When a line in the entries below contains the word "radius", copy that line.
======== Data
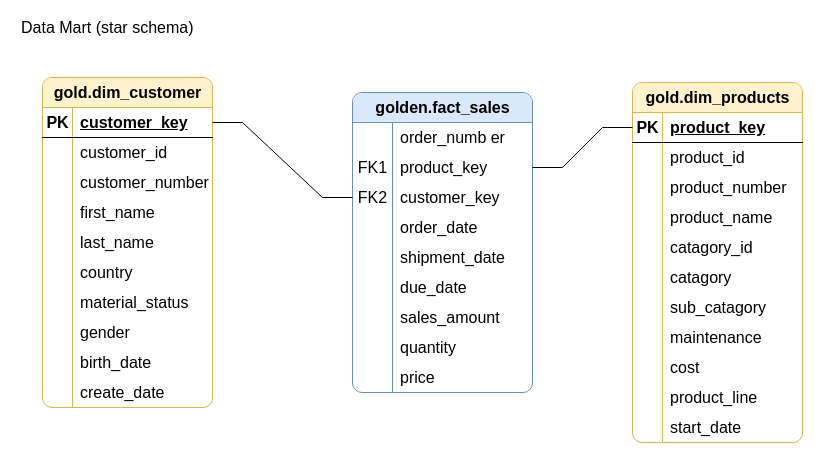
<!DOCTYPE html>
<html lang="en">
<head>
<meta charset="utf-8">
<title>Data Mart (star schema)</title>
<style>
:root {
  --ink: #000;
  --paper: #fff;
  --dim-fill: #fff2cc;
  --dim-line: #d6b656;
  --fact-fill: #dae8fc;
  --fact-line: #6c8ebf;
}
* { box-sizing: border-box; margin: 0; padding: 0; }
html, body { width: 815px; height: 455px; overflow: hidden; background: var(--paper); }
body { position: relative; color: var(--ink); font: 16px/30px "Liberation Sans", Arial, sans-serif; }
.title { position: absolute; left: 21px; top: 13px; font-size: 16px; font-weight: 400; white-space: nowrap; }
.links { position: absolute; left: 0; top: 0; fill: none; stroke: var(--ink); stroke-width: 1; }
.entity {
  --fill: var(--dim-fill);
  --line: var(--dim-line);
  --key-width: 30px;
  position: absolute;
  width: 171px;
  border: 1px solid var(--line);
  border-radius: 10px;
  background: var(--paper);
}
.customer { left: 42px; top: 77px; height: 331px; }
.fact { --fill: var(--fact-fill); --line: var(--fact-line); --key-width: 40px; left: 352px; top: 92px; width: 181px; height: 301px; }
.products { left: 632px; top: 82px; height: 361px; }
.entity h2 {
  height: 30px;
  line-height: 29px;
  border-bottom: 1px solid var(--line);
  border-radius: 9px 9px 0 0;
  background: var(--fill);
  font-size: 16px;
  text-align: center;
}
.fields { list-style: none; }
.fields li { position: relative; display: grid; grid-template-columns: var(--key-width) 1fr; height: 30px; line-height: 29px; white-space: nowrap; }
.fields li:last-child { height: 29px; }
.key { border-right: 1px solid var(--line); text-align: center; }
.name { padding-left: 7px; }
.primary { font-weight: 700; }
.primary .name { text-decoration: underline; }
.primary::after { content: ""; position: absolute; left: -1px; right: -1px; bottom: 0; height: 1px; background: var(--ink); }
</style>
</head>
<body>
<h1 class="title">Data Mart (star schema)</h1>

<section class="entity customer">
  <h2>gold.dim_customer</h2>
  <ul class="fields">
    <li class="primary"><span class="key">PK</span><span class="name">customer_key</span></li>
    <li><span class="key"></span><span class="name">customer_id</span></li>
    <li><span class="key"></span><span class="name">customer_number</span></li>
    <li><span class="key"></span><span class="name">first_name</span></li>
    <li><span class="key"></span><span class="name">last_name</span></li>
    <li><span class="key"></span><span class="name">country</span></li>
    <li><span class="key"></span><span class="name">material_status</span></li>
    <li><span class="key"></span><span class="name">gender</span></li>
    <li><span class="key"></span><span class="name">birth_date</span></li>
    <li><span class="key"></span><span class="name">create_date</span></li>
  </ul>
</section>

<section class="entity fact">
  <h2>golden.fact_sales</h2>
  <ul class="fields">
    <li><span class="key"></span><span class="name">order_numb er</span></li>
    <li><span class="key">FK1</span><span class="name">product_key</span></li>
    <li><span class="key">FK2</span><span class="name">customer_key</span></li>
    <li><span class="key"></span><span class="name">order_date</span></li>
    <li><span class="key"></span><span class="name">shipment_date</span></li>
    <li><span class="key"></span><span class="name">due_date</span></li>
    <li><span class="key"></span><span class="name">sales_amount</span></li>
    <li><span class="key"></span><span class="name">quantity</span></li>
    <li><span class="key"></span><span class="name">price</span></li>
  </ul>
</section>

<section class="entity products">
  <h2>gold.dim_products</h2>
  <ul class="fields">
    <li class="primary"><span class="key">PK</span><span class="name">product_key</span></li>
    <li><span class="key"></span><span class="name">product_id</span></li>
    <li><span class="key"></span><span class="name">product_number</span></li>
    <li><span class="key"></span><span class="name">product_name</span></li>
    <li><span class="key"></span><span class="name">catagory_id</span></li>
    <li><span class="key"></span><span class="name">catagory</span></li>
    <li><span class="key"></span><span class="name">sub_catagory</span></li>
    <li><span class="key"></span><span class="name">maintenance</span></li>
    <li><span class="key"></span><span class="name">cost</span></li>
    <li><span class="key"></span><span class="name">product_line</span></li>
    <li><span class="key"></span><span class="name">start_date</span></li>
  </ul>
</section>

<svg class="links" width="815" height="455" viewBox="0 0 815 455" aria-hidden="true">
  <polyline points="212.5,122.5 242.5,122.5 322.5,197.5 352.5,197.5"/>
  <polyline points="532.5,167.5 562.5,167.5 602.5,127.5 632.5,127.5"/>
</svg>
</body>
</html>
================
#### Output for this exercise:
  border-radius: 10px;
  border-radius: 9px 9px 0 0;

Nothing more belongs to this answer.